Reminiscent of comic strip dialogue and brainstorming models, Infomous turns keywords from articles and Twitter feeds into clickable bubbles that link to other content within your site. The more often a word appears, the larger it looks in the cloud. The words update in real-time and can be moderated by clicking on an “x” to delete unwanted or irrelevant words. Said Infomous president Paolo Gaudiano, “It makes it easy for you to figure out what’s relevant to you.” The clouds can also be also be monetized with a sponsored links module. Here, Gaudiano shares three ways to use the tool.
In August 2011, The Washington Post asked its readers to write about their struggles with unemployment to “show the real impact of joblessness” in America. Their testimonials appeared in a navigation cloud with keywords like “money,” “months,” “job,” and “now.”
Of the people who visited the “Help Wanted: Stories of Unemployment” page, 10.5% clicked on at least one word in the cloud and 50% of engaged users clicked through to an article, staying seven times longer than other readers. The trick was to put the navigation tool above the fold, or near the top of the page, and to mark it clearly. The Post editors wrote “(Click to explore ‘Help Wanted’ diaries)” beneath the box.

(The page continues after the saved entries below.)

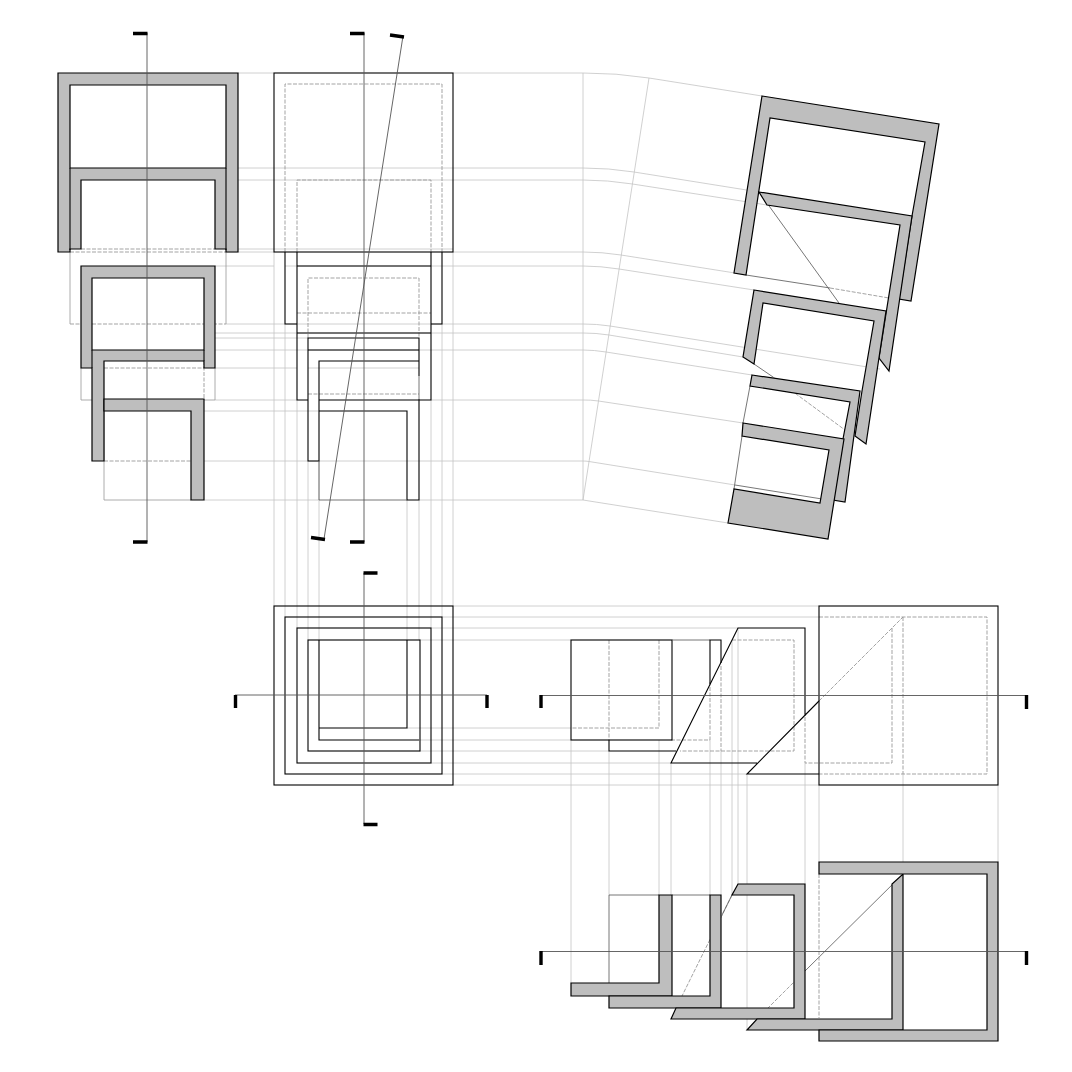
<!DOCTYPE html>
<html lang="en">
<head>
<meta charset="utf-8">
<title>Orthographic projection of nested frames</title>
<style>
:root { --paper: #fff; --ink: #000; --cut: #bebebe; --guide: #c4c4c4; --hidden: #999; --axis: #555; }
html, body { margin: 0; background: var(--paper); overflow: hidden; }
.sheet { display: block; width: 1072px; height: 1072px; }
.sheet path, .sheet rect { fill: none; stroke-width: 1; }
.sheet .guide { stroke: var(--guide); stroke-width: .8; }
.sheet .hidden { stroke: var(--hidden); stroke-dasharray: 4 1.5; stroke-width: .9; }
.sheet .thin { stroke: var(--axis); stroke-width: .8; }
.sheet .faint { stroke: var(--hidden); stroke-width: .8; }
.sheet .edge { stroke: var(--ink); stroke-width: 1.1; }
.sheet .cut { fill: var(--cut); stroke: var(--ink); stroke-width: 1.2; }
.sheet .axis { stroke: var(--axis); stroke-width: .9; }
.sheet .tick { stroke: var(--ink); stroke-width: 3.4; }
</style>
</head>
<body>
<svg class="sheet" viewBox="0 0 1072 1072" role="img" aria-label="Technical drawing: sections, elevations and plan of stepped nested frames joined by projection lines">

  <g id="projection-lines">
    <path class="guide" d="M238 73H274M226 168H274M215 180H274M226 249H274M226 252H274M215 266H274M226 324H285M215 333H297M215 338H308M215 350H308M215 368H297M215 400H297M204 411H319M191 461H308M204 500H319"/>
    <path class="guide" d="M274 168H453M274 180H453M274 249H453M285 266H453M285 324H442M297 333H431M308 350H419M308 368H419M308 461H419"/>
    <path class="guide" d="M453 73H583A427 427 0 0 1 649 78L762 96"/>
    <path class="guide" d="M453 168H583A332 332 0 0 1 634 172L759 192"/>
    <path class="guide" d="M453 180H583A320 320 0 0 1 632.5 184L767 205"/>
    <path class="guide" d="M453 252H583A248 248 0 0 1 621 255L735 273"/>
    <path class="guide" d="M453 266H583A234 234 0 0 1 619 269L754 290"/>
    <path class="guide" d="M442 324H583A176 176 0 0 1 610 326L880 369"/>
    <path class="guide" d="M431 333H583A167 167 0 0 1 609 335L743 357"/>
    <path class="guide" d="M419 350H583A150 150 0 0 1 606 352L752 375"/>
    <path class="guide" d="M431 400H583A100 100 0 0 1 598.5 401L743 423"/>
    <path class="guide" d="M419 461H583A39 39 0 0 1 589 461.5L735 485"/>
    <path class="guide" d="M419 500H583L728 523M583 73V500L649 78"/>
    <path class="guide" d="M274 252V606M285 324V617M297 400V628M308 461V640M319 461V640M407 500V640M419 500V640M431 400V628M442 324V617M453 252V606"/>
    <path class="guide" d="M453 606H819M442 617H819M431 628H738M419 640H571M407 728H571M419 740H571M419 751H609M431 763H671M442 774H747M453 785H819"/>
    <path class="guide" d="M571 740V983M609 751V895M659 740V895M671 763V1008M710 740V895M721 751V895M732 640V895M738 628V884M747 774V1030M805 763V884M819 785V862M903 774V874M998 785V862"/>
  </g>

  <g id="front-section">
    <path class="faint" d="M70 252V324M226 252V324M81 368V400H92M204 400H215V368M104 411V500H191"/>
    <path class="hidden" d="M81 249H215M70 252H226M70 324H226M104 368H204M104 461H191M204 361V400"/>
    <path class="cut" fill-rule="evenodd" d="M58 73H238V252H226V249H215V180H81V249H70V252H58ZM70 85V168H226V85Z"/>
    <path class="edge" d="M70 168V250M226 168V250"/>
    <path class="cut" fill-rule="evenodd" d="M81 266H215V368H204V361H104V461H92V368H81ZM92 278V350H204V278Z"/>
    <path class="edge" d="M92 350V368M204 350V361"/>
    <path class="cut" d="M104 399H204V500H191V411H104Z"/>
  </g>

  <g id="front-elevation">
    <path class="hidden" d="M285 252V84H442V252M297 252V180H431V252M308 338V278H419V338M297 313H431M308 394H419"/>
    <rect class="edge" x="274" y="73" width="179" height="179"/>
    <path class="edge" d="M285 252V324H297M442 252V324H431M297 252V400H308M431 252V400H319M297 266H431M297 333H431"/>
    <path class="edge" d="M419 376V338H308V461H319V361H419M308 350H419M319 411H407V500H419V399"/>
    <path class="thin" d="M319 461V500H407M419 376V400"/>
  </g>

  <g id="inclined-section">
    <path class="thin" d="M759 192L839 303M746 275L830 288M754 364L773 377M750 386L743 423M742 436L734 489M735 485L822 499"/>
    <path class="hidden" d="M830 288L889 298M773 377L845 430"/>
    <path class="cut" d="M762 96L939 124L911 301L899 299L912 216L925 142L770 118L746 275L734 273Z"/>
    <path class="cut" d="M759 192L912 216L889 371L879 358L900 225L767 205Z"/>
    <path class="cut" d="M754 290L886 311L866 444L855 436L862 391L874 321L763 303L754 364L743 357Z"/>
    <path class="cut" d="M752 375L860 391L845 502L833 500L843 439L850 402L750 386Z"/>
    <path class="cut" d="M743 423L844 439L828 539L728 523L734 489L820 503L829 450L742 436Z"/>
  </g>

  <g id="plan">
    <rect class="edge" x="274" y="606" width="179" height="179"/>
    <rect class="edge" x="285" y="617" width="157" height="157"/>
    <rect class="edge" x="297" y="628" width="134" height="135"/>
    <rect class="edge" x="308" y="640" width="112" height="111"/>
    <path class="edge" d="M319 640V740H419M407 640V728H319"/>
  </g>

  <g id="side-elevation">
    <path class="hidden" d="M609 640V740M659 640V728H571M671 740H710V682M721 666V751M732 640H794V751H680M819 617H987V774H819M892 628V763H805V716M903 617V774M819 701L903 617"/>
    <rect class="edge" x="571" y="640" width="101" height="100"/>
    <path class="thin" d="M672 640H710"/>
    <path class="edge" d="M609 740V751H676M710 684V640H721V663"/>
    <path class="edge" d="M805 716V628H738L671 763H757M819 774H747L819 701"/>
    <rect class="edge" x="819" y="606" width="179" height="179"/>
  </g>

  <g id="side-section">
    <path class="thin" d="M609 983V895H659M672 895H710M903 874L805 971"/>
    <path class="hidden" d="M732 895L682 996M805 971L768 1008M819 874V1018"/>
    <path class="cut" d="M571 983H659V895H672V996H571Z"/>
    <path class="cut" d="M609 996H710V895H721V1008H609Z"/>
    <path class="thin" d="M721 917L732 895"/>
    <path class="cut" d="M738 884H805V1019H671L676 1008H794V895H732Z"/>
    <path class="cut" d="M903 874V1030H747L757 1019H892V884Z"/>
    <path class="cut" d="M819 862H998V1041H819V1030H987V874H819Z"/>
  </g>

  <g id="section-axes">
    <path class="axis" d="M147 33V542M364 33V542M403 36L324 539M364 573V824M235 695H487M541 695.500H1027M541 951.500H1027"/>
    <path class="tick" d="M133 33.500H147.500M133 542H147.500M350 33.500H364.500M350 542H364.500M390 35L404 37M311 537.500L325 539.500M363.500 573H377.500M363.500 824.500H377.500M235.500 695V708M487 695V708M541 695V708M1026.500 695V709M541 951V965M1026.500 951V965"/>
  </g>
</svg>
</body>
</html>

The Economist uses the service to show how readers respond to current events. Comments from all across the site are fed into the same cloud, creating dialogue bubbles around people like President Obama and countries like China. When you click on the bubbles, you can read the comments and decide for yourself whether the chatter is positive or negative.

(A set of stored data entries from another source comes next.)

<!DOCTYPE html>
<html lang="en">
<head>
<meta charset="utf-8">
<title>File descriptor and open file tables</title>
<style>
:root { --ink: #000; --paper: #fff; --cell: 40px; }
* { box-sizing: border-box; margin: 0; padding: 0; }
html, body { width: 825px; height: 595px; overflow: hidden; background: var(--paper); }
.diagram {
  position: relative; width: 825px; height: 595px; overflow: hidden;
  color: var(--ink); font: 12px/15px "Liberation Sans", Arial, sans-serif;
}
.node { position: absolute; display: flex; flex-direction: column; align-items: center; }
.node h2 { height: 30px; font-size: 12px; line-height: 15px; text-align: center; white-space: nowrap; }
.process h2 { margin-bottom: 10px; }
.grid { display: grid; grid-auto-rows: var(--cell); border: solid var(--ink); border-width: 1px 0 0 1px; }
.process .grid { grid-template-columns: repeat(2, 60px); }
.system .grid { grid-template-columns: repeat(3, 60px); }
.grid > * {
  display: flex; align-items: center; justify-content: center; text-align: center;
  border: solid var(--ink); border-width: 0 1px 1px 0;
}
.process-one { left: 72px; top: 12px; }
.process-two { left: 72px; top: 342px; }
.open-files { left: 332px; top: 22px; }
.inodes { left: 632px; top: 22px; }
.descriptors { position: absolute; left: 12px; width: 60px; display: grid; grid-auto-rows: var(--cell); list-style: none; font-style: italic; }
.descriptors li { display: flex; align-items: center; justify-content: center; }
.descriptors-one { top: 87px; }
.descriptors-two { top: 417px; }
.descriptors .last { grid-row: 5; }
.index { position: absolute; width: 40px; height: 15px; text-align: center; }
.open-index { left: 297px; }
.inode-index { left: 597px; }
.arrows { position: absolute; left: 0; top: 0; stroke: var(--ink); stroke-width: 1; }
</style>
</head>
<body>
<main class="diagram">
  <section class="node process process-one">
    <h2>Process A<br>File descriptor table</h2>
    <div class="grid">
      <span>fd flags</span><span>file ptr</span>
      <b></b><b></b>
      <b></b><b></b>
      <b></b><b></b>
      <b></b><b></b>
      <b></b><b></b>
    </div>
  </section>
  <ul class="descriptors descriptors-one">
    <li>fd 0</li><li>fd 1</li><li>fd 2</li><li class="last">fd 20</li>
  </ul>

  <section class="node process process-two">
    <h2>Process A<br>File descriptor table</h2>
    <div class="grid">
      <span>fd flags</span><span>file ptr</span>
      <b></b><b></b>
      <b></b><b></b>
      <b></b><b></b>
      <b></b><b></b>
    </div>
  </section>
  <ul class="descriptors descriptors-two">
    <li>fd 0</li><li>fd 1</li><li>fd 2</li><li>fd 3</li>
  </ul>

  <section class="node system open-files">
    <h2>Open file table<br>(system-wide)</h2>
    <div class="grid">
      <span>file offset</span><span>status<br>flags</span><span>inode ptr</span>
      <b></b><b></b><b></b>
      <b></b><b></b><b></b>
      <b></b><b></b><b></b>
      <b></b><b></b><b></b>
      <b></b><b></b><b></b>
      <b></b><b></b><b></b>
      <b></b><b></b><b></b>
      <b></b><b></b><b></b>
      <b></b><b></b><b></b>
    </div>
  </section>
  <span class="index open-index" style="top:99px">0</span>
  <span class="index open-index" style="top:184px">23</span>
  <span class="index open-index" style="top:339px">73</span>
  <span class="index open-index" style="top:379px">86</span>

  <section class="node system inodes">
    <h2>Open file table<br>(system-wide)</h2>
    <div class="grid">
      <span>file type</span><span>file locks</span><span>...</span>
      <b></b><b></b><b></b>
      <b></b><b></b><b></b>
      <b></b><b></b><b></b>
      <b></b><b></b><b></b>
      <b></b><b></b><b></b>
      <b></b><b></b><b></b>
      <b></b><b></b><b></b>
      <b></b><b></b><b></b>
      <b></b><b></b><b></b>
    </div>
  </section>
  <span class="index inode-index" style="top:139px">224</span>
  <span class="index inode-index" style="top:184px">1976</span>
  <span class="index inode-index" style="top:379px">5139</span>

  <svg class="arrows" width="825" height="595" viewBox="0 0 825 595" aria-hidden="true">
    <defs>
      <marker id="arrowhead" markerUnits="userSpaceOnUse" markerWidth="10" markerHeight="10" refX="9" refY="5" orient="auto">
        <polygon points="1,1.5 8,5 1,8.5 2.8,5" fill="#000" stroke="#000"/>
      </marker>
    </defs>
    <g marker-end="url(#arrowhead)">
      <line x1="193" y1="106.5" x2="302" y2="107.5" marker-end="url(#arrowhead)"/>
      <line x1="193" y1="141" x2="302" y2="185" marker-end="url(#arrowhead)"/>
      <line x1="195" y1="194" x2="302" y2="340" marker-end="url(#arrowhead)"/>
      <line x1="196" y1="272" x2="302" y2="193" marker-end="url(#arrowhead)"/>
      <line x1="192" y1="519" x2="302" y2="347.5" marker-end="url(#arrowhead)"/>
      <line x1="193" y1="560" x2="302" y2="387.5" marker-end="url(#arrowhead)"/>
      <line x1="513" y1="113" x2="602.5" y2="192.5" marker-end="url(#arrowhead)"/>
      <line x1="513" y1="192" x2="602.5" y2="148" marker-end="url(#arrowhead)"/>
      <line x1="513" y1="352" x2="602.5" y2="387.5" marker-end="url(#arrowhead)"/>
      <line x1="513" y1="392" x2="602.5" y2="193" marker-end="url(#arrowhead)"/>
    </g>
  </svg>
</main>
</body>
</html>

This cloud is below the fold, so only 2.7% of readers interact with it, while 2.3% click through to an article. But people who use the cloud spend more than 15 minutes per visit, likely because of the strength of the keywords. Editors should delete the ones that don’t add value.
3. Twitter Polls
“What drives me bananas about Twitter,” said Gaudiano, is that “all you can see are the most recent tweets.” Infomous prioritizes what’s in the Twitter feed by topic so you can “see the main things people are talking about at that moment.”
For its “Comedy” issue, Entertainment Weekly asked its readers to vote for the funniest actor/comedian of all time. Participants could name anyone they liked, casting their votes on Twitter under the hashtag #EWFunniest. The more votes the comedians had, the bigger their names would appear in the navigation cloud. In the end, comedy veterans like Lucille Ball and Chevy Chase beat out current favorites like Jon Stewart, Louis C.K., and Conan O’ Brien.
Pulling keywords from one hashtag worked well for this purpose, but you can also draw from multiple feeds to help bring in a better variety of content.
Based in Cambridge, MA, Infomous spun off from the consulting firm Icosystem Corp. in 2011. The company also has offices in New York and Buenos Aires.